Kidnapped

Page 08

I came forward cautiously, and giving ear as I came, heard some one rattling with dishes, and a little dry, eager cough that came in fits; but there was no sound of speech, and not a dog barked.

The door, as well as I could see it in the dim light, was a great piece of wood all studded with nails; and I lifted my hand with a faint heart under my jacket, and knocked once. Then I stood and waited. The house had fallen into a dead silence; a whole minute passed away, and nothing stirred but the bats overhead. I knocked again, and hearkened again. By this time my ears had grown so accustomed to the quiet, that I could hear the ticking of the clock inside as it slowly counted out the seconds; but whoever was in that house kept deadly still, and must have held his breath.

I was in two minds whether to run away; but anger got the upper hand, and I began instead to rain kicks and buffets on the door, and to shout out aloud for Mr. Balfour. I was in full career, when I heard the cough right overhead, and jumping back and looking up, beheld a man's head in a tall nightcap, and the bell mouth of a blunderbuss, at one of the first-storey windows.

"It's loaded," said a voice.

"I have come here with a letter," I said, "to Mr. Ebenezer Balfour of Shaws. Is he here?"

"From whom is it?" asked the man with the blunderbuss.

"That is neither here nor there," said I, for I was growing very wroth.

"Well," was the reply, "ye can put it down upon the doorstep, and be off with ye."

"I will do no such thing," I cried. "I will deliver it into Mr. Balfour's hands, as it was meant I should.

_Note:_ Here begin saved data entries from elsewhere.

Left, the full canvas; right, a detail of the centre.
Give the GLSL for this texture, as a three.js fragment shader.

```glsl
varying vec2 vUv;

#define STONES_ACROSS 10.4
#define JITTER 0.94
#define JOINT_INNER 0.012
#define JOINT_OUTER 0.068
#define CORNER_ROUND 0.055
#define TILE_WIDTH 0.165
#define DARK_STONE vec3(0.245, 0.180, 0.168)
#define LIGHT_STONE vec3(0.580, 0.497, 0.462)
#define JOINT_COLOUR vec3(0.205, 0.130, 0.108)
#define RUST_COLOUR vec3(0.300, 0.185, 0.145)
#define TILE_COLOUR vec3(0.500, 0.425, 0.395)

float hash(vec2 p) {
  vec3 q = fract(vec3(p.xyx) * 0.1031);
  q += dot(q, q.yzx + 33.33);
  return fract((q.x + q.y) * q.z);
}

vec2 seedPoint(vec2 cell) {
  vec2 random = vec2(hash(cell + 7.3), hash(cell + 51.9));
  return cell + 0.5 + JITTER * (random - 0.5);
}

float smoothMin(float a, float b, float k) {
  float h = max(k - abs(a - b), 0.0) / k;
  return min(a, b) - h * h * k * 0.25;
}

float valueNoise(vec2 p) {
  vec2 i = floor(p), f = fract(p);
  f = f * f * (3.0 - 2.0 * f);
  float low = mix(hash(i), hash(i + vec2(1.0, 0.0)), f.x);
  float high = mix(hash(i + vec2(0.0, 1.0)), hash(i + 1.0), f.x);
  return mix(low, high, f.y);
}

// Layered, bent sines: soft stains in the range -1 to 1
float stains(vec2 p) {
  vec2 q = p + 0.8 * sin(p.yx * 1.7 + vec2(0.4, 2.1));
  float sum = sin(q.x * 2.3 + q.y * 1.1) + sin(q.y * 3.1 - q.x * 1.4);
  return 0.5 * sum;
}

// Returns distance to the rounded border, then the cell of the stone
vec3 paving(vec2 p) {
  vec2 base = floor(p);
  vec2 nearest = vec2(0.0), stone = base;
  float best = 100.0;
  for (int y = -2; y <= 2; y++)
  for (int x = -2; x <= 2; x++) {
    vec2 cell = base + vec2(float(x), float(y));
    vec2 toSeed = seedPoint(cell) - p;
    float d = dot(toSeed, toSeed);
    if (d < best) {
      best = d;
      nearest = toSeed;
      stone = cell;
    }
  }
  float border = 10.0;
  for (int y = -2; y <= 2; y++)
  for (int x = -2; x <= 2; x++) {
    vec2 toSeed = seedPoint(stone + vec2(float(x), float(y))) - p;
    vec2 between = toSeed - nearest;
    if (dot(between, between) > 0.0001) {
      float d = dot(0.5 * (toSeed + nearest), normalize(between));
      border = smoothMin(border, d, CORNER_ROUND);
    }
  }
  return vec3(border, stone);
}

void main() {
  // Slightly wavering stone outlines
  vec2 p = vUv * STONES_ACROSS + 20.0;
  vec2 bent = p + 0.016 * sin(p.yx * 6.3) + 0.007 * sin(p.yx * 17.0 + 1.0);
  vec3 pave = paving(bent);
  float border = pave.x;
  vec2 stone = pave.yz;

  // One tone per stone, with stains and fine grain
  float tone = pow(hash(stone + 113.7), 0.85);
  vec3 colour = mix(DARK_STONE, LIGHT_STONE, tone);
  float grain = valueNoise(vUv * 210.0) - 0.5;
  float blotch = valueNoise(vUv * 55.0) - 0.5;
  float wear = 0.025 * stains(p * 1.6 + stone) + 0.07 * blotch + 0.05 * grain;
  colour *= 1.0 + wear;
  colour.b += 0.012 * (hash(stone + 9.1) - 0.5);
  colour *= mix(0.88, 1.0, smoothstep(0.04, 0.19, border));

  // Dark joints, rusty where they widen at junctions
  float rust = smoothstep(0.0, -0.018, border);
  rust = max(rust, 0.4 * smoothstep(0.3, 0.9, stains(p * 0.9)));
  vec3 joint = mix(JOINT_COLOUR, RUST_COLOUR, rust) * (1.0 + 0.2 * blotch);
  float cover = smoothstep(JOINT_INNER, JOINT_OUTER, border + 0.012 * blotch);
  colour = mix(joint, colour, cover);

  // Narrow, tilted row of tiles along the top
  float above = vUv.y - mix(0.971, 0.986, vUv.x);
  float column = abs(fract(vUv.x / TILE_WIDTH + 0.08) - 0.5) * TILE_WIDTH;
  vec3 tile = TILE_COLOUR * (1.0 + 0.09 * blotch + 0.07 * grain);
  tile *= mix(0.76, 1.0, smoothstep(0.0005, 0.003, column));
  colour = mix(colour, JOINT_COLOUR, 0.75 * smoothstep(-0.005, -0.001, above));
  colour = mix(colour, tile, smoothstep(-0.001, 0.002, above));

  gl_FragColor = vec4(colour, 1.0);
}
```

It is a letter of introduction."

"A what?" cried the voice, sharply.

I repeated what I had said.

"Who are ye, yourself?" was the next question, after a considerable pause.

"I am not ashamed of my name," said I. "They call me David Balfour."

At that, I made sure the man started, for I heard the blunderbuss rattle on the window-sill; and it was after quite a long pause, and with a curious change of voice, that the next question followed:

"Is your father dead?"

I was so much surprised at this, that I could find no voice to answer, but stood staring.

"Ay" the man resumed, "he'll be dead, no doubt; and that'll be what brings ye chapping to my door." Another pause, and then defiantly, "Well, man," he said, "I'll let ye in;" and he disappeared from the window.

Kidnapped Page 09

Robert Louis Stevenson Stories

Free Books in the public domain from the Classic Literature Library ©

Robert Louis Stevenson
Classic Literature Library

All Pages of This Book